Domestically, the demand for mobile devices is expected to increase as technological improvements widen the functionality of smartphones and increase their appeal. Some smartphones like the iPhone by Apple (AAPL) are so technologically advanced that one could potentially run a business from the palm of his hand. Other, like the Blackberry by Research In Motion (RIMM) enable one to access email and view spreadsheets with the touch of a button. Additionally, most smart phones are equipped with GPS devices or an IP address which enable users to have access to information at the blink of an eye.
According to market research firm, International Data Corporation (IDC), more than 200 million smartphones are expected to ship in 2010 and more than 1 billion mobile devices will access the Internet. In fact, the rate of growth for mobile users is 2.5 times the rate of PC users and will likely surpass the number of people accessing the Internet via a PC.
As for software, the launch of Microsoft’s (MSFT) Windows 7 operating system is the talk of the town and many technologically savvy individuals are smiling from ear to ear stating that this new operating system is the best thing since Windows XP. To add to software’s appeal, the penetration of Windows 7 is expected to be widespread as that the majority of PCs are expected to be running the new operating system come 2011.
ETFs that are likely to benefit from these trends include:
- the iShares Dow Jones US Technology (IYW), which gives exposure to Microsoft, Apple and chip maker giant Intel (INTC). IYW closed at $57.99 on Wednesday.
- the Semiconductors HOLDRs (SMH), which gives broad exposure to semiconductors and chip makers like Intel and Texas Instruments (TXN). SMH closed at $28.18 on Wednesday.
- the Technology Select Sector SPDR (XLK), which gives exposure to AT & T (T) in addition to Microsoft, Apple and Intel. XLK closed at $22.98 on Wednesday.
Although the trends appear to be favorable for the technology sector, in particularly the mentioned subsectors, it is important to understand that these equities come with inherent risks. A good way to mitigate these risks is through the use of an exit strategy which triggers price points at which an upward trend could potentially be coming to an end.

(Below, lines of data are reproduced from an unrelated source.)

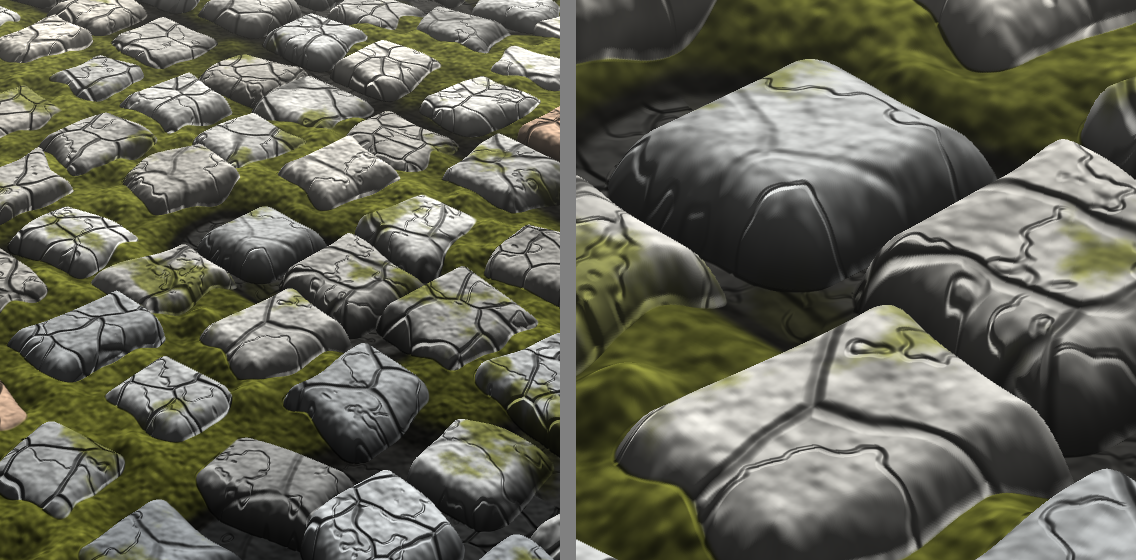
Left, the full canvas; right, a detail of the centre.
Give the GLSL for this texture, as a WebGL 1 fragment shader.

```glsl
precision highp float;
uniform vec2 u_resolution;

const float CELLS = 3.4;
const float MAX_HEIGHT = 0.4;
const vec3 SOIL = vec3(0.15, 0.145, 0.13);
const vec3 MOSS_DARK = vec3(0.21, 0.22, 0.07);
const vec3 MOSS_LIGHT = vec3(0.60, 0.61, 0.25);
const vec3 COOL_STONE = vec3(0.96, 0.99, 1.01);
const vec3 WARM_STONE = vec3(1.03, 1.0, 0.94);
const vec3 BROWN_STONE = vec3(0.93, 0.78, 0.66);
const vec3 HAZE = vec3(0.88, 0.87, 0.83);

float hash(vec2 p) {
  return fract(sin(dot(p, vec2(127.1, 311.7))) * 43758.5453);
}

vec2 hash2(vec2 p) {
  return vec2(hash(p), hash(p + 37.3));
}

mat2 rotation(float a) {
  return mat2(cos(a), sin(a), -sin(a), cos(a));
}

float noise(vec2 p) {
  vec2 i = floor(p), f = fract(p);
  f = f * f * (3.0 - 2.0 * f);
  return mix(mix(hash(i), hash(i + vec2(1, 0)), f.x),
             mix(hash(i + vec2(0, 1)), hash(i + vec2(1, 1)), f.x), f.y);
}

float fbm(vec2 p) {
  float sum = 0.0, amp = 0.533;
  for (int i = 0; i < 4; i++) {
    sum += amp * noise(p);
    p = rotation(0.6) * p * 2.1 + 5.7;
    amp *= 0.5;
  }
  return sum;
}

float roundedBox(vec2 p, vec2 halfSize, float radius) {
  vec2 d = abs(p) - halfSize + radius;
  return length(max(d, 0.0)) + min(max(d.x, d.y), 0.0) - radius;
}

// Gap between the two nearest cell points: zero along the cell borders
float cellBorder(vec2 p) {
  vec2 base = floor(p);
  float nearest = 9.0, second = 9.0;
  for (int j = -1; j <= 1; j++) for (int i = -1; i <= 1; i++) {
    vec2 c = base + vec2(i, j);
    float d = length(c + hash2(c) - p);
    second = min(second, max(nearest, d));
    nearest = min(nearest, d);
  }
  return second - nearest;
}

// Height of the highest stone in x, its cell in yz
vec3 stones(vec2 q) {
  q += 0.16 * (vec2(noise(q * 2.3), noise(q * 2.3 + 19.0)) - 0.5);
  vec2 base = floor(q - 0.5);
  vec3 best = vec3(0.0, base);
  for (int j = 0; j <= 1; j++) for (int i = 0; i <= 1; i++) {
    vec2 cell = base + vec2(i, j);
    vec2 r = hash2(cell), s = hash2(cell + 71.0);
    vec2 local = rotation((s.x - 0.5) * 0.4) * (q - cell - 0.5 - (r - 0.5) * 0.2);
    float d = roundedBox(local, mix(vec2(0.37), vec2(0.49), s.yx), 0.15);
    float t = 1.0 - clamp(-d / 0.21, 0.0, 1.0);
    float h = (1.0 - t * t * t) * (mix(0.2, 0.31, r.y) + dot(local, r - 0.5) * 0.2);
    if (h > best.x) best = vec3(h, cell);
  }
  return best;
}

float mossHeight(vec2 q) {
  float cover = smoothstep(0.3, 0.55, noise(q * 0.8 + 3.1));
  return cover * (0.07 + 0.15 * noise(q * 4.5));
}

float cracks(vec2 q, vec2 cell) {
  float r = hash(cell + 11.0);
  vec2 p = q + 0.09 * vec2(noise(q * 6.0), noise(q * 6.0 + 9.0));
  float split = 1.0 - smoothstep(0.0, 0.09, cellBorder(p * mix(1.3, 3.4, r * r) + cell * 7.3));
  float hairline = 1.0 - smoothstep(0.0, 0.018, abs(fbm(q * 2.4 + cell * 3.1) - 0.5));
  return max(split * smoothstep(0.0, 0.7, r + 0.2), hairline * 0.5);
}

float detailedHeight(vec2 q) {
  vec3 s = stones(q);
  float rock = s.x + 0.07 * (fbm(q * 4.0) - 0.5) + 0.012 * noise(q * 28.0) - 0.045 * cracks(q, s.yz);
  float moss = mossHeight(q) + 0.022 * noise(q * 26.0);
  return mix(moss, rock, smoothstep(-0.01, 0.01, s.x - mossHeight(q)));
}

vec3 shade(vec2 uv) {
  // Tilted ground plane and the ray through it
  float depth = 1.0 / (1.0 - 0.42 * uv.y);
  mat2 turn = rotation(0.74);
  vec2 ground = turn * vec2(uv.x - 0.5, 1.4 * uv.y * depth / 1.0) * CELLS;
  ground = turn * vec2((uv.x - 0.5) * depth, 1.4 * uv.y * depth) * CELLS;
  vec2 ray = turn * vec2(0.0, -1.1 - 0.5 * uv.y);
  float low = 0.0, high = MAX_HEIGHT;
  for (int i = 1; i <= 16; i++) {
    low = MAX_HEIGHT * (1.0 - float(i) / 16.0);
    vec2 p = ground + ray * low;
    if (max(stones(p).x, mossHeight(p)) >= low) break;
    high = low;
  }
  for (int i = 0; i < 4; i++) {
    float mid = 0.5 * (low + high);
    vec2 p = ground + ray * mid;
    if (max(stones(p).x, mossHeight(p)) >= mid) low = mid; else high = mid;
  }
  vec2 q = ground + ray * low;

  // Light from behind, over the far edge
  vec2 e = vec2(0.014, 0.0);
  float h = detailedHeight(q);
  vec2 slope = vec2(detailedHeight(q + e.xy), detailedHeight(q + e.yx)) - h;
  vec3 normal = normalize(vec3(-slope / e.x, 1.0));
  vec3 sun = normalize(vec3(turn * vec2(0.18, 0.6), 0.8));
  float diffuse = max(dot(normal, sun), 0.0);
  float light = (0.2 + 0.95 * diffuse) * mix(0.4, 1.0, smoothstep(0.0, 0.2, low));

  // Stone, soil and moss
  vec3 s = stones(q);
  float grain = fbm(q * 13.0);
  float tone = mix(0.64, 0.88, hash(s.yz + 5.0)) * (0.66 + 0.4 * fbm(q * 3.0) + 0.28 * grain);
  vec3 tint = mix(COOL_STONE, WARM_STONE, clamp(hash(s.yz + 23.0) * 0.6 + uv.y * 0.5, 0.0, 1.0));
  tint = mix(tint, BROWN_STONE, step(0.95, hash(s.yz + 47.0)));
  vec3 rock = tint * tone * (1.0 - 0.5 * cracks(q, s.yz));
  vec3 moss = mix(MOSS_DARK, MOSS_LIGHT, 0.45 * noise(q * 30.0) + 0.55 * grain);
  vec3 gap = mix(SOIL * (0.6 + grain), moss, smoothstep(0.02, 0.06, mossHeight(q)));
  float patchCover = smoothstep(0.64, 0.74, fbm(q * 1.5 + 8.0) + 0.12 * (grain - 0.5));
  rock = mix(rock, moss, 0.8 * patchCover);
  vec3 color = mix(gap, rock, smoothstep(-0.01, 0.01, s.x - mossHeight(q)));
  color *= light * mix(0.92, 1.22, uv.y);
  return mix(color, HAZE, 0.16 * uv.y * uv.y);
}

void main() {
  vec2 offset = vec2(0.25, 0.25);
  vec3 color = shade((gl_FragCoord.xy + offset) / u_resolution);
  color += shade((gl_FragCoord.xy - offset) / u_resolution);
  gl_FragColor = vec4(color * 0.5, 1.0);
}
```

According to the latest data at www.SmartStops.net, an upward trend in the previously mentioned ETFs could come to an end at the following price points: IYW at $56.46; SMH at $27.09; XLK at $22.50. These price points change on a daily basis and are reflective of market volatility and conditions. Updated data can be found at www.SmartStops.net.